▶ Task prompt
Go over each line of the entries below, count those with "glow", and give only the count.

▶ Records from a dataset
↓↓↓
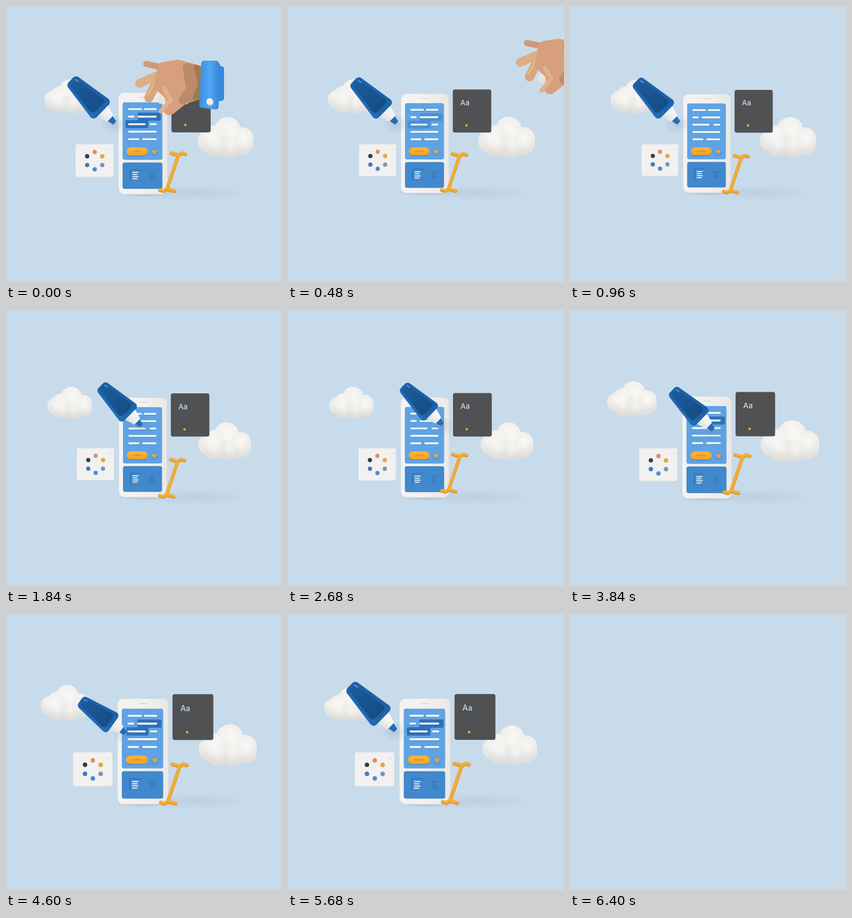
Write an HTML page with a canvas that moves like this. It is 500 by 500 pixels and loops after 6.44 s.

```html
<!DOCTYPE html>
<html lang="en">
<head>
<meta charset="utf-8">
<title>Design tools</title>
<style>
  html, body { margin: 0; width: 100%; height: 100%; overflow: hidden; background: #c8dbeb; }
  canvas { display: block; width: 500px; height: 500px; }
</style>
</head>
<body>
<canvas id="stage"></canvas>
<script>
const LOOP = 6440, STEP = 40, BLANK_AT = 6400, TAU = Math.PI * 2;
const canvas = document.getElementById('stage');
const g = canvas.getContext('2d');
const dpr = window.devicePixelRatio || 1;
canvas.width = canvas.height = 500 * dpr;

// Motion helpers
const span = (t, a, b) => Math.max(0, Math.min(1, (t - a) / (b - a)));
const ease = u => u * u * (3 - 2 * u);
const mix = (a, b, u) => a + (b - a) * u;
const bump = (t, peak, width) => ease(Math.max(0, 1 - Math.abs(t - peak) / width));
// Looping wave that crests n times, first at the given time
const wave = (t, n, crest) => Math.cos(TAU * n * (t - crest) / LOOP);

const zoomAt = t => .959 + .0334 * wave(t, 1, 4984) + .0128 * wave(t, 2, 2069);

// Marker stops: time, tip x, tip y
const STOPS = [[1000, 197, 212], [2550, 283, 208], [3300, 242, 205], [3800, 260, 217], [4720, 215, 216], [5500, 195, 211]];

function tipAt(t) {
  let [, x, y] = STOPS[0];
  for (let i = 1; i < STOPS.length; i++) {
    const [t1, x1, y1] = STOPS[i];
    const u = ease(span(t, STOPS[i - 1][0], t1));
    x = mix(x, x1, u);
    y = mix(y, y1, u);
  }
  return [x, y];
}

// Drawing helpers
function box(x, y, w, h, r, fill) {
  g.beginPath();
  g.roundRect(x, y, w, h, r);
  g.fillStyle = fill;
  g.fill();
}

function dot(x, y, r, fill) {
  g.beginPath();
  g.arc(x, y, r, 0, TAU);
  g.fillStyle = fill;
  g.fill();
}

function line(pts, width, color) {
  g.beginPath();
  pts.forEach(p => g.lineTo(...p));
  g.lineWidth = width;
  g.strokeStyle = color;
  g.lineCap = g.lineJoin = 'round';
  g.stroke();
}

// Polygon with rounded corners
function blob(pts, r, fill) {
  const n = pts.length, last = pts[n - 1];
  g.beginPath();
  g.moveTo((last[0] + pts[0][0]) / 2, (last[1] + pts[0][1]) / 2);
  pts.forEach((p, i) => g.arcTo(...p, ...pts[(i + 1) % n], r));
  g.closePath();
  g.fillStyle = fill;
  g.fill();
}

// Shape along the x axis with half-height h1 at x1 and h2 at x2
const taper = (x1, h1, x2, h2, r, fill) => blob([[x1, -h1], [x2, -h2], [x2, h2], [x1, h1]], r, fill);

function shade(x1, y1, x2, y2, ...colors) {
  const s = g.createLinearGradient(x1, y1, x2, y2);
  colors.forEach((c, i) => s.addColorStop(i / (colors.length - 1), c));
  return s;
}

function glow(x, y, rx, ry, rgb, alpha) {
  at(x, y, rx, ry, () => {
    const s = g.createRadialGradient(0, 0, 0, 0, 0, 1);
    s.addColorStop(0, `rgba(${rgb},${alpha})`);
    s.addColorStop(1, `rgba(${rgb},0)`);
    dot(0, 0, 1, s);
  });
}

function at(x, y, sx, sy, draw) {
  g.save();
  g.translate(x, y);
  g.scale(sx, sy);
  draw();
  g.restore();
}

// A ring of lobes with one tall puff on top
function cloud(x, y, width) {
  const puffs = [[2, -12, 22]];
  for (let i = 0; i < 7; i++) {
    const a = TAU * (i + .5) / 7;
    puffs.push([30 * Math.cos(a), 6 + 10 * Math.sin(a), 18.5]);
  }
  at(x, y, width / 97, width / 97, () => {
    const base = shade(0, -35, 0, 35, '#f3f2ef', '#efedea', '#dddbd8');
    dot(0, 4, 24, base);
    puffs.forEach(([px, py, r]) => dot(px, py, r, base));
    puffs.forEach(([px, py, r]) => glow(px + 1, py - 4, r * .8, r * .8, '250,249,247', .75));
  });
}

function heart(x, y, s) {
  g.beginPath();
  g.moveTo(x, y + s);
  g.bezierCurveTo(x - s * 2, y - s * .4, x - s * .8, y - s * 1.5, x, y - s * .5);
  g.bezierCurveTo(x + s * .8, y - s * 1.5, x + s * 2, y - s * .4, x, y + s);
  g.fillStyle = '#f5a623';
  g.fill();
}

// Text rows run from LEFT to RIGHT, each broken by one gap
const LEFT = 220, RIGHT = 274;
const GAPS = [[246, 250], [232, 238], [253, 261], [RIGHT, RIGHT], [241, 247]];
const rowY = i => 184 + 14.25 * i;

function textBar(x1, x2, y) {
  if (x1 >= x2) return;
  box(x1, y - .4, x2 - x1, 3.2, 1.5, 'rgba(45,105,165,.4)');
  box(x1, y - 1.8, x2 - x1, 3.6, 1.5, '#f8f8f8');
}

// Grows from its right edge; the previous one fades early in the loop
function highlight(t, right, width, row, from, to) {
  const fresh = t > 2000;
  const w = width * (fresh ? span(t, from, to) : 1);
  g.globalAlpha = fresh ? 1 : 1 - span(t, 80, 720);
  if (w) box(right - w, rowY(row) - 7.5, w, 15, 2, '#2c70b8');
  g.globalAlpha = 1;
}

function phone(t) {
  box(202, 154, 92.5, 192, 10, '#d6d9dd');
  box(202, 153, 92, 191.5, 10, shade(202, 0, 294, 0, '#f5f3f1', '#f3f1ee', '#eae8e6'));
  box(241, 161, 15, 1.5, 1, '#d5d4d3');
  box(209.5, 171, 75.5, 109, 4, '#5fa3e4');
  box(209.5, 285, 75.5, 50, 4, '#4288cd');

  highlight(t, 282, 44, 1, 2700, 3350);
  highlight(t, 258, 43, 2, 3800, 4660);
  GAPS.forEach(([a, b], i) => {
    textBar(LEFT, a, rowY(i));
    textBar(b, RIGHT, rowY(i));
  });

  box(217, 257.5, 40, 16, 8, '#4a88c8');
  box(217, 256.5, 40, 15.5, 8, shade(0, 256, 0, 272, '#fbb63c', '#f2a21f'));
  box(229, 263, 16, 2.5, 1, '#d98b55');
  dot(270, 265.5, 7.5, '#4a88c8');
  dot(270, 264.5, 7.5, '#5c9fe1');
  heart(270, 265, 4);

  box(223, 298, 23, 22, 3, '#2f72b6');
  box(225, 299.5, 21, 20.5, 2, '#4189ce');
  for (let i = 0; i < 4; i++) {
    const y = 303 + i * 4, w = 12 - i % 2 * 2;
    box(228, y, w, 1.8, 1, '#eef3f8');
    box(260, y + 1, w, 1, .5, '#2c68a5');
  }
}

function darkCard() {
  box(302, 144.5, 74.5, 83.5, 4, '#505153');
  g.fillStyle = '#cfdae3';
  g.font = '500 14px Inter, "Open Sans", sans-serif';
  g.fillText('Aa', 316.5, 175);
  dot(328.5, 214, 2.4, '#f0a048');
}

const SWATCHES = ['#d4936a', '#eba63c', '#7096c4', '#478ed5', '#377bc9', '#343b45'];
function paletteCard() {
  box(120.5, 251, 72, 62, 4, '#dadfe4');
  box(120.5, 250.5, 71.5, 61.5, 4, '#f2f1ef');
  SWATCHES.forEach((c, i) => {
    const a = TAU * (i / 6 - .25);
    const x = 156.7 + Math.cos(a) * 16.5, y = 281.5 + Math.sin(a) * 16.5;
    dot(x, y + .6, 4, 'rgba(100,100,110,.3)');
    dot(x, y, 4, c);
  });
  dot(185, 260, 2.6, '#d9dadb');
  dot(184.6, 259.4, 2.2, '#f1f1f1');
}

// Both ends are the same curve, turned half round
function textCursor(x, y, zoom) {
  const end = [[-3, -36], [4, -34], [11, -32], [17, -36], [24, -34]];
  const pass = (dy, width, color) => {
    line([[11, -32], [-11, 32 + dy]], width, color);
    for (const s of [1, -1]) line(end.map(([px, py]) => [px * s, py * s + dy]), width, color);
  };
  at(x, y, zoom, zoom, () => {
    pass(1, 6.4, '#d9911f');
    pass(0, 5.8, '#f0a52c');
    pass(-1, 1.5, '#f8b748');
  });
}

function marker(t, zoom) {
  const [x, y] = tipAt(t);
  const tilt = bump(t, 4620, 950), over = (x - 196) / 87;
  const scale = zoom * (1.08 - .1 * over - .11 * tilt);
  glow(x - 2, y + 2, 24, 18, '110,140,175', .25);
  at(x, y, scale, scale, () => {
    g.rotate((44.5 - 9 * tilt) * Math.PI / 180);
    taper(-20, 8, 0, 4, 2, '#256cb5');
    taper(-38, 16, -11, 8, 3, shade(0, -16, 0, 16, '#fafafa', '#f0f0ee', '#d5dae0'));
    taper(-108, 12, -30, 23.5, 7, shade(0, -23, 0, 23, '#1d62a8', '#1b5fa6', '#2470b9'));
    taper(-104, 7, -39, 17, 6, shade(-104, 0, -39, 0, '#1c5b9c', '#164d87'));
    line([[-34, -19], [-33, 19]], 2.5, '#2168af');
    line([[-103, -6], [-97, -7]], 2, '#5a9cda');
  });
}

function hand(t) {
  const out = ease(span(t, 0, 820));
  if (out === 1) return;
  at(285 * out, -38 * Math.sin(Math.min(1, out * 1.6) * TAU / 4), 1, 1, () => {
    // fingers
    line([[254, 105], [292, 113]], 11, '#cf9979');
    line([[242, 140], [284, 122]], 16, '#deae86');
    line([[259, 166], [269, 146], [290, 130]], 17, '#d9a67c');
    line([[257, 161], [268, 140], [286, 122]], 2.5, '#e4c28e');
    dot(281, 169, 8, '#e8e3dc');
    // palm and thumb
    blob([[276, 103], [312, 97], [356, 109], [356, 168], [326, 177], [300, 198], [272, 198], [293, 171], [268, 148]], 12, '#d79f7e');
    blob([[318, 101], [354, 109], [354, 169], [330, 174], [292, 200], [326, 148]], 8, '#bd8b69');
    blob([[338, 105], [354, 109], [354, 169], [336, 172], [348, 140]], 4, '#9f7a50');
    line([[281, 191], [298, 170], [287, 150]], 8, '#e2b08c');
    // cuff
    box(374, 109, 21, 63, 5, '#3788dc');
    blob([[354, 99], [383, 99], [388, 107], [385, 188], [350, 184]], 5, shade(350, 0, 388, 0, '#3b8fe2', '#50a7f3', '#3484d6'));
    dot(370, 174.5, 6.3, '#b9c5d0');
    dot(369, 173, 6, '#f0efeb');
  });
}

function render(t) {
  g.setTransform(dpr, 0, 0, dpr, 0, 0);
  g.fillStyle = '#c8dbeb';
  g.fillRect(0, 0, 500, 500);
  if (t >= BLANK_AT) return;

  const zoom = zoomAt(t), pulse = wave(t, 2, 700);
  const puff = zoom * (1 + .05 * pulse);
  glow(340, 339, 100, 15, '120,145,175', .16);
  glow(250, 249 + 95 * zoom, 52, 7, '120,145,175', .45);
  cloud(248 - 140 * zoom, 249 - 88 * zoom - 3 * pulse, 92 * puff);
  cloud(300 + 104 * zoom, 238, 108.5 * puff);
  at(248, 249, zoom, zoom, () => {
    g.translate(-248, -249);
    phone(t);
    darkCard();
    paletteCard();
  });
  textCursor(248 + 56.5 * zoom, 248 + 56 * zoom + 4 * wave(t, 1, 0) + 5 * wave(t, 2, 1610), zoom);
  marker(t, zoom);
  hand(t);
}

const start = performance.now();
function tick() {
  const t = (performance.now() - start) % LOOP;
  render(Math.floor(t / STEP) * STEP);
  requestAnimationFrame(tick);
}
tick();
</script>
</body>
</html>
```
↑↑↑
▶ Finished exercise
5